When: 8 p.m. Wednesday, Thursday, Friday & Saturday; 2 p.m. Saturday & Sunday; 7:30 p.m. Sunday
Where: Naples Philharmonic Center for the Arts, 5833 Pelican Bay Boulevard, Naples
Cost: $119, $135
Information: 800-597-1900 or thephil.org
Something Else: Best availability on Saturday and Sunday evenings.
On the Web: More theater news at The Stage Door blog
The national tour of "Billy Elliot" dances into Naples for a six-night run at the Philharmonic. The show thrills, but never quite forges the intense emotional connection it so obviously labors toward. While dazzling ballet sequences and soaring lyrics wow, they feel ever so slightly mechanical.
Adapted from the 2000 film of the same name, Elton John wrote the show's music. Original screenwriter Lee Hall wrote the book and lyrics. Hall's stage version hews closely to the film, with its tale of a young English boy in a coal mining town discovering his talent for ballet and daring to dream of getting out.
I wish I could say that "Billy Elliot" provides the same moving rush of emotion that sweeps through its parent film. It doesn't. Instead, the show resembles a calculated, commercial behemoth designed to bombard audiences into submission with thundering choruses, moody atmosphere and a feel-good ending. The hope? No one in the crowd will notice the perfunctory story, grim set and sometimes baffling storyline.
Moreso than in the film, the stage version backs onto the miner's strike to anchor its story. While this gives birth to the rousing "Merry Christmas Maggie Thatcher" song at the top of act two, complete with giant Baroness Thatcher puppet rising over the stage, British industrial politics probably makes little sense to the audience. The sets, from Ian MacNeil, also feel unrelentingly gloomy.

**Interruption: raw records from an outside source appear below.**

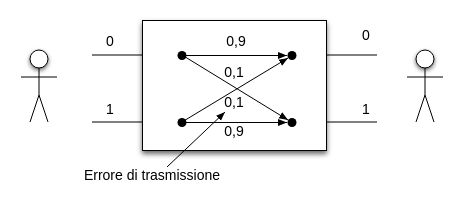
<!DOCTYPE html>
<html lang="it">
<head>
<meta charset="utf-8">
<title>Canale binario simmetrico</title>
<style>
:root { --ink: #000; --paper: #fff; --shadow: rgba(0,0,0,.6); }
* { box-sizing: border-box; }
html, body { margin: 0; overflow: hidden; background: var(--paper); }
.diagram {
  position: relative; width: 464px; height: 205px; overflow: hidden;
  background: var(--paper); color: var(--ink);
  font: 14px/16px "Liberation Sans", Arial, sans-serif;
}
.channel {
  position: absolute; left: 142px; top: 20px; width: 185px; height: 131px;
  border: 1.5px solid var(--ink); background: var(--paper);
  box-shadow: 0 3px 5px var(--shadow);
}
.wiring { position: absolute; left: 0; top: 0; }
.wiring .line { stroke: var(--ink); stroke-width: 1; fill: none; }
.head { fill: var(--paper); stroke: var(--ink); filter: drop-shadow(0 2px 2px var(--shadow)); }
.label { position: absolute; transform: translateX(-50%); white-space: nowrap; }
.in-0 { left: 110px; top: 33px; }
.in-1 { left: 110px; top: 101px; }
.out-0 { left: 366px; top: 27px; }
.out-1 { left: 366px; top: 101px; }
.keep-0 { left: 236px; top: 33px; }
.flip-1 { left: 234px; top: 64px; }
.flip-0 { left: 234px; top: 94px; }
.keep-1 { left: 234px; top: 123px; }
.error-note { left: 152px; top: 167px; }
</style>
</head>
<body>
<main class="diagram">
  <div class="channel"></div>
  <svg class="wiring" width="464" height="205" viewBox="0 0 464 205" aria-hidden="true">
    <defs>
      <marker id="arrow" markerUnits="userSpaceOnUse" markerWidth="10" markerHeight="8" refX="9" refY="4" orient="auto">
        <polygon points="0,0.5 9,4 0,7.5"/>
      </marker>
      <g id="person">
        <path class="line" d="M0 68V95L-9 122M0 95L9 122M-18 77H18"/>
        <circle class="head" cx="0" cy="59" r="9"/>
      </g>
    </defs>
    <use href="#person" x="39"/>
    <use href="#person" x="425"/>
    <g class="line">
      <path d="M92 55H142M92 122H142M327 55H377M327 122H377"/>
      <g marker-end="url(#arrow)">
        <line x1="182" y1="55.5" x2="287" y2="55.5"/>
        <line x1="182" y1="122.5" x2="287" y2="122.5"/>
        <line x1="182" y1="55" x2="288" y2="120"/>
        <line x1="182" y1="122" x2="288" y2="58"/>
        <line x1="167" y1="167" x2="225" y2="112"/>
      </g>
    </g>
    <g class="nodes">
      <circle cx="182" cy="55.5" r="4.5"/>
      <circle cx="182" cy="122.5" r="4.5"/>
      <circle cx="292" cy="55.5" r="4.5"/>
      <circle cx="292" cy="122.5" r="4.5"/>
    </g>
  </svg>
  <span class="label in-0">0</span>
  <span class="label in-1">1</span>
  <span class="label keep-0">0,9</span>
  <span class="label flip-1">0,1</span>
  <span class="label flip-0">0,1</span>
  <span class="label keep-1">0,9</span>
  <span class="label out-0">0</span>
  <span class="label out-1">1</span>
  <span class="label error-note">Errore di trasmissione</span>
</main>
</body>
</html>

Jamie Bell, aided by close-ups and other movie magic, brought unrivaled intensity to his celluloid Billy. Even live, that vitality feels difficult to duplicate. As much as I want to like the show, "Billy Elliot" never truly communicates the real passion of dance.
Impressive staging, much of it meant to accommodate the fact that the show uses a quartet of 12 and 13-year-old boys to play Billy, showcases the high-style quotient on display. An artful dance sequence features Billy (Drew Minard played the role Tuesday) and Christopher M. Howard spinning and leaping through an empty stage filled with smoke. Then, Minard's young Billy leaps onto a harness and truly flies. Beautiful and touching, but I wish it were less obviously manipulative.
Other sequences feel simply out of place, an excuse for colorful costumes and pizazz. Bizarre "Expressing Yourself" number sees Billy and an expressive, individualistic Michael (a delightfully chirping Sam Poon) try on dresses. Then, bulbous figures in patchwork costumes and no faces appear.
True, parts of the show deserve rapturous praise. The "Solidarity" number, which uses tiny tot schoolgirls in tutus to comment on the absurdity of violence in the 1984 British coal miner's strike, resonates with a particular quirky charm. Weaving, bobbing choreography allows the visual elements to offer a striking message on stage; pity the song's "marching forward to socialism" satire message wasn't stronger.
Janet Dickinson brings an electric tired, washed-up glamor puss flavor to her ballet teacher Mrs. Wilkinson. In a show that feels lifted from screen to stage, her portrayal feels a breath of fresh air. Pink leg warmers, gold platform shoes and a sassy attitude hint at a past that didn't always include a village in the industrial hinterlands.
Minard brings charm to his Billy. I especially like the natural charm he has with Poon and Dickinson. I wish the dance sequences felt more lively, although a majestic series of pirouettes during "Electricity" convinced me I liked the show.
The music feels closer to being a mercurial, volatile concept album than any sort of traditional musical theater piece. No real ballads, duets or even showstoppers appear. The strongest number, "The Stars Look Down," appears right out of the gate. The rest might be best categorized as thunderingly bland.
Moody. Impressive and grand. Dazzling in places. Music that might move the soul. Dance that soars. Look for a smoky, spiraling sequence on a stage that will make you believe in the raw power of movement. Get lost in the lights of miner's helmets as they descend into the belly of the earth. Dance. Just dance.
Full Disclosure: Naples Daily News publisher Dave Neill is a member of the board of directors of the Philharmonic Center for the Arts.